Levy, Marvin David
Levy, Marvin David
Levy, Marvin David, American composer; b. Passaic, N.J., Aug. 2,1932. He studied composition with Philip James at N.Y.U., and with Luening at Columbia Univ. He was awarded 2 Guggenheim fellowships (1960, 1964) and 2 American Prix de Rome fellowships (1962–63; 1965). Levy showed a particular disposition toward the musical theater. In his vocal and instrumental writing, he adopted an expressionistic mode along atonal lines, in an ambience of cautiously dissonant harmonies vivified by a nervously asymmetric rhythmic pulse.
dramatic opera:Sotoba Komachi (N.Y., April 7,1957); The Tower (Sante Fe, Aug. 2,1957); Escorial (N.Y., May 4, 1958); Mourning Becomes Electra, after O’Neill (N.Y., March 17,1967). m u s i c a 1 :The Balcony (1981–87). orch.:Caramoor Festival Overture (1959); Sym. (Los Angeles, Dec. 15, 1960); Kryos, dance poem for Chamber Orch. (1961); Piano Concerto (Chicago, Dec. 3, 1970); Trialogues I and II (1972); In memoriam W.H. Auden (1974); Arrows of Time (Orlando, Fla., Oct. 3, 1988). chamber: String Quartet (1955); Rhapsody for Violin, Clarinet, and Harp (1956); Chassidic Suite for Horn and Piano (1956). vocal:Echoes for Soprano and Ensemble (1956); For the Time Being, Christmas oratorio (1959); One Person, cantata for Alto and Orch. (1962); Sacred Service for the Park Avenue Synagogue in N.Y. (1964); Masada, oratorio for Narrator, Tenor, Chorus, and Orch. (1973; rev. version, Chicago, Oct. 15, 1987); Canto de los Marranos for Soprano and Orch. (1977).
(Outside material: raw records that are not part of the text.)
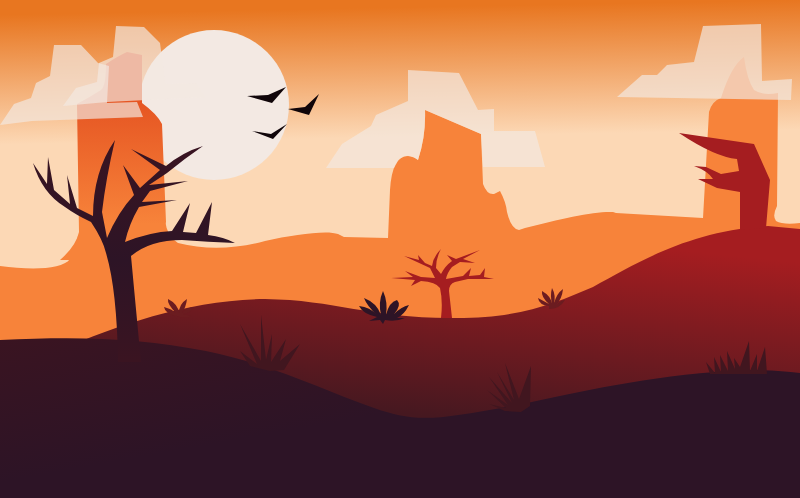
<!DOCTYPE html>
<html lang="en">
<head>
<meta charset="utf-8">
<title>Desert at sunset</title>
<style>
:root {
  --sky-top: #e87620;
  --sky-low: #fcd8b5;
  --sun: #f3e9e3;
  --cloud: #f3e9e2;
  --mesa: #f7833a;
  --mesa-hot: #e55422;
  --red: #a51d20;
  --red-deep: #461820;
  --night: #2d1426;
  --night-soft: #3a1421;
  --black: #100509;
}
html, body { margin: 0; overflow: hidden; }
.scene { display: block; width: 800px; height: 498px; }
.sky-top { stop-color: var(--sky-top); }
.sky-low { stop-color: var(--sky-low); }
.mesa-hot { stop-color: var(--mesa-hot); }
.mesa-base { stop-color: var(--mesa); }
.red { stop-color: var(--red); }
.red-deep { stop-color: var(--red-deep); }
.night { stop-color: var(--night); }
.night-soft { stop-color: var(--night-soft); }
.sun { fill: var(--sun); }
.mesa { fill: var(--mesa); }
.clouds { fill: var(--cloud); fill-opacity: .68; }
.birds { fill: var(--black); }
.red-plant { fill: var(--red); }
.dark-plant { fill: var(--night); }
.brown-plant { fill: #6b1c20; }
.shade-plant { fill: #41161f; }
</style>
</head>
<body>
<svg class="scene" viewBox="0 0 800 498" role="img" aria-label="Desert with mesas, bare trees and a pale sun at sunset">
  <defs>
    <linearGradient id="sky" x1="0" y1="0" x2=".03" y2="1">
      <stop offset="0" class="sky-top"/>
      <stop offset=".03" class="sky-top"/>
      <stop offset=".29" class="sky-low"/>
    </linearGradient>
    <linearGradient id="left-mesa" gradientUnits="userSpaceOnUse" x1="0" y1="98" x2="0" y2="224">
      <stop offset="0" class="mesa-hot"/>
      <stop offset="1" class="mesa-base"/>
    </linearGradient>
    <linearGradient id="red-hill" gradientUnits="userSpaceOnUse" x1="470" y1="228" x2="450" y2="418">
      <stop offset="0" class="red"/>
      <stop offset="1" class="red-deep"/>
    </linearGradient>
    <linearGradient id="dark-hill" gradientUnits="userSpaceOnUse" x1="0" y1="338" x2="25" y2="478">
      <stop offset="0" class="night-soft"/>
      <stop offset="1" class="night"/>
    </linearGradient>
    <linearGradient id="dark-tree" gradientUnits="userSpaceOnUse" x1="0" y1="140" x2="0" y2="360">
      <stop offset="0" class="night-soft"/>
      <stop offset=".55" class="night"/>
      <stop offset="1" class="night-soft"/>
    </linearGradient>
  </defs>

  <rect id="sky-fill" width="800" height="498" fill="url(#sky)"/>
  <circle class="sun" cx="214" cy="105" r="75"/>

  <g id="mesas">
    <path class="mesa" d="M0 266C30 270 62 270 70 259Q75 250 78 236L165 220Q167 237 178 243C205 250 236 249 265 241C295 234 328 230 338 234L344 237L388 238L390 190Q392 156 408 156Q415 157 418 160Q426 136 425 110L481 134L483 184Q487 195 494 194L500 191Q506 202 507 212Q511 229 519 230L525 228C560 219 595 211 613 212L616 213L703 218L709 112Q712 101 721 98Q731 66 744 57Q747 80 754 90Q763 96 778 93L777 206Q772 216 776 221Q783 225 800 223V420H0Z"/>
    <path fill="url(#left-mesa)" d="M77 104Q90 97 101 90Q106 86 106 64Q118 56 127 52L142 55V103Q157 114 162 124L166 222L150 260H60Q76 246 79 232Z"/>
  </g>

  <g id="cloud-bank" class="clouds">
    <path d="M0 125L14 104L31 98L36 83L50 76L54 45H81L98 63L109 66L107 103L137 102L143 117L32 121Z"/>
    <path d="M63 106L76 88L97 82L99 63L113 57L116 26L144 27L160 43L163 66L165 84L196 83L205 97L107 102Z"/>
    <path d="M326 168L342 144L371 126L376 115L408 101V70L459 73L478 110L494 109V131H535L545 167H483L481 134L425 110Q426 136 418 160Q408 152 399 159L394 168Z"/>
    <path d="M617 97L642 75H657L667 65L694 62L703 26L761 24L762 81L792 79L791 100Z"/>
  </g>

  <g id="flock" class="birds">
    <path d="M247 96L268 95L286 87L272 103Z"/>
    <path d="M288 109L305 107L319 94L309 115Z"/>
    <path d="M252 131L271 134L287 124L273 139Z"/>
  </g>

  <g id="middle-ground">
    <path fill="url(#red-hill)" d="M60 350C120 324 190 300 265 299C335 300 370 318 450 318C520 319 555 303 593 287C640 261 690 231 768 226L800 229V450H60Z"/>
    <path class="red-plant" d="M679 133L754 144L770 180L766 228L740 230V192L717 188L698 179L713 179Q708 171 694 166L706 167L721 174L739 171L737 159Q715 157 679 133Z"/>
    <path class="red-plant" d="M441 318Q443 301 440 288Q436 282 421 281L411 286L415 280L391 278L413 277L405 271L421 277L435 278L430 268L404 256L419 260L418 255L425 263L432 266Q433 257 441 249Q436 258 436 268L441 274Q445 266 452 261L447 255L456 259L480 250L463 259L475 263L460 262L452 267Q447 273 446 279L463 276L471 268L469 276L480 275L485 268L484 277L494 279L468 279L455 282Q449 284 449 291L452 318Z"/>
  </g>

  <g id="small-shrubs">
    <path class="brown-plant" d="M177 316Q165 314 164 307Q172 309 176 313Q167 304 168 299Q178 304 179 313Q179 304 187 299Q186 307 182 313Q187 307 194 307Q190 314 183 314L192 316Q184 319 177 316Z"/>
    <path class="brown-plant" d="M549 306Q539 305 538 298L549 304Q541 297 542 291Q551 296 552 304Q550 295 552 288Q556 295 554 304Q556 294 563 289Q562 299 556 305Q561 300 565 300Q560 309 549 309Z"/>
    <path class="dark-plant" d="M377 317Q363 314 359 306Q370 307 377 315Q367 306 364 298Q377 303 381 315Q378 302 383 291Q388 302 386 315Q389 302 397 300Q402 305 394 314Q401 307 409 305Q404 315 397 318L405 318Q396 322 385 320L383 324L380 320L369 321Z"/>
  </g>

  <g id="foreground">
    <path fill="url(#dark-hill)" d="M0 340C80 336 140 338 206 351C280 367 320 389 374 408C400 417 420 421 458 415C530 406 610 380 715 372C750 369 775 370 800 373V498H0Z"/>
    <path fill="url(#dark-tree)" d="M118 362Q117 290 106 253Q103 240 91 222Q76 215 65 207Q42 193 33 163L47 184L48 157L54 190L70 204L67 175L77 208L93 216Q93 172 115 140Q106 178 102 212L107 238Q118 212 134 195L123 165L140 188L160 170L131 149L166 166Q183 152 203 146Q184 159 167 173L149 185L188 181L150 191L142 202L177 200L139 207Q129 224 125 242Q150 232 172 231L190 203L183 232L196 233L212 202L208 235Q224 237 235 243Q208 242 182 240Q150 240 131 256Q137 320 141 362Z"/>
  </g>

  <g id="grass-tufts" class="shade-plant">
    <path d="M250 366L240 351L257 364L240 324L261 361L261 315L266 360L272 334L271 362L286 339L280 361L300 344L284 370L270 371Z"/>
    <path d="M505 411L489 404L506 408L487 390L508 405L489 377L512 403L497 372L514 400L505 363L519 399L531 366L530 406L521 412Z"/>
    <path d="M710 374L706 362L715 373L714 357L721 372L720 355L728 371L727 351L735 369L734 358L740 367L749 341L750 371L757 354V371L765 347L767 374Z"/>
  </g>
</svg>
</body>
</html>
—Nicolas Slonimsky/Laura Kuhn/Dennis McIntire
"Levy, Marvin David." Baker’s Biographical Dictionary of Musicians. . Encyclopedia.com. (September 21, 2018). http://www.encyclopedia.com/arts/dictionaries-thesauruses-pictures-and-press-releases/levy-marvin-david-0
"Levy, Marvin David." Baker’s Biographical Dictionary of Musicians. . Retrieved September 21, 2018 from Encyclopedia.com: http://www.encyclopedia.com/arts/dictionaries-thesauruses-pictures-and-press-releases/levy-marvin-david-0
Encyclopedia.com gives you the ability to cite reference entries and articles according to common styles from the Modern Language Association (MLA), The Chicago Manual of Style, and the American Psychological Association (APA).
Within the “Cite this article” tool, pick a style to see how all available information looks when formatted according to that style. Then, copy and paste the text into your bibliography or works cited list.
Because each style has its own formatting nuances that evolve over time and not all information is available for every reference entry or article, Encyclopedia.com cannot guarantee each citation it generates. Therefore, it’s best to use Encyclopedia.com citations as a starting point before checking the style against your school or publication’s requirements and the most-recent information available at these sites:
Modern Language Association
The Chicago Manual of Style
American Psychological Association
- Most online reference entries and articles do not have page numbers. Therefore, that information is unavailable for most Encyclopedia.com content. However, the date of retrieval is often important. Refer to each style’s convention regarding the best way to format page numbers and retrieval dates.
- In addition to the MLA, Chicago, and APA styles, your school, university, publication, or institution may have its own requirements for citations. Therefore, be sure to refer to those guidelines when editing your bibliography or works cited list.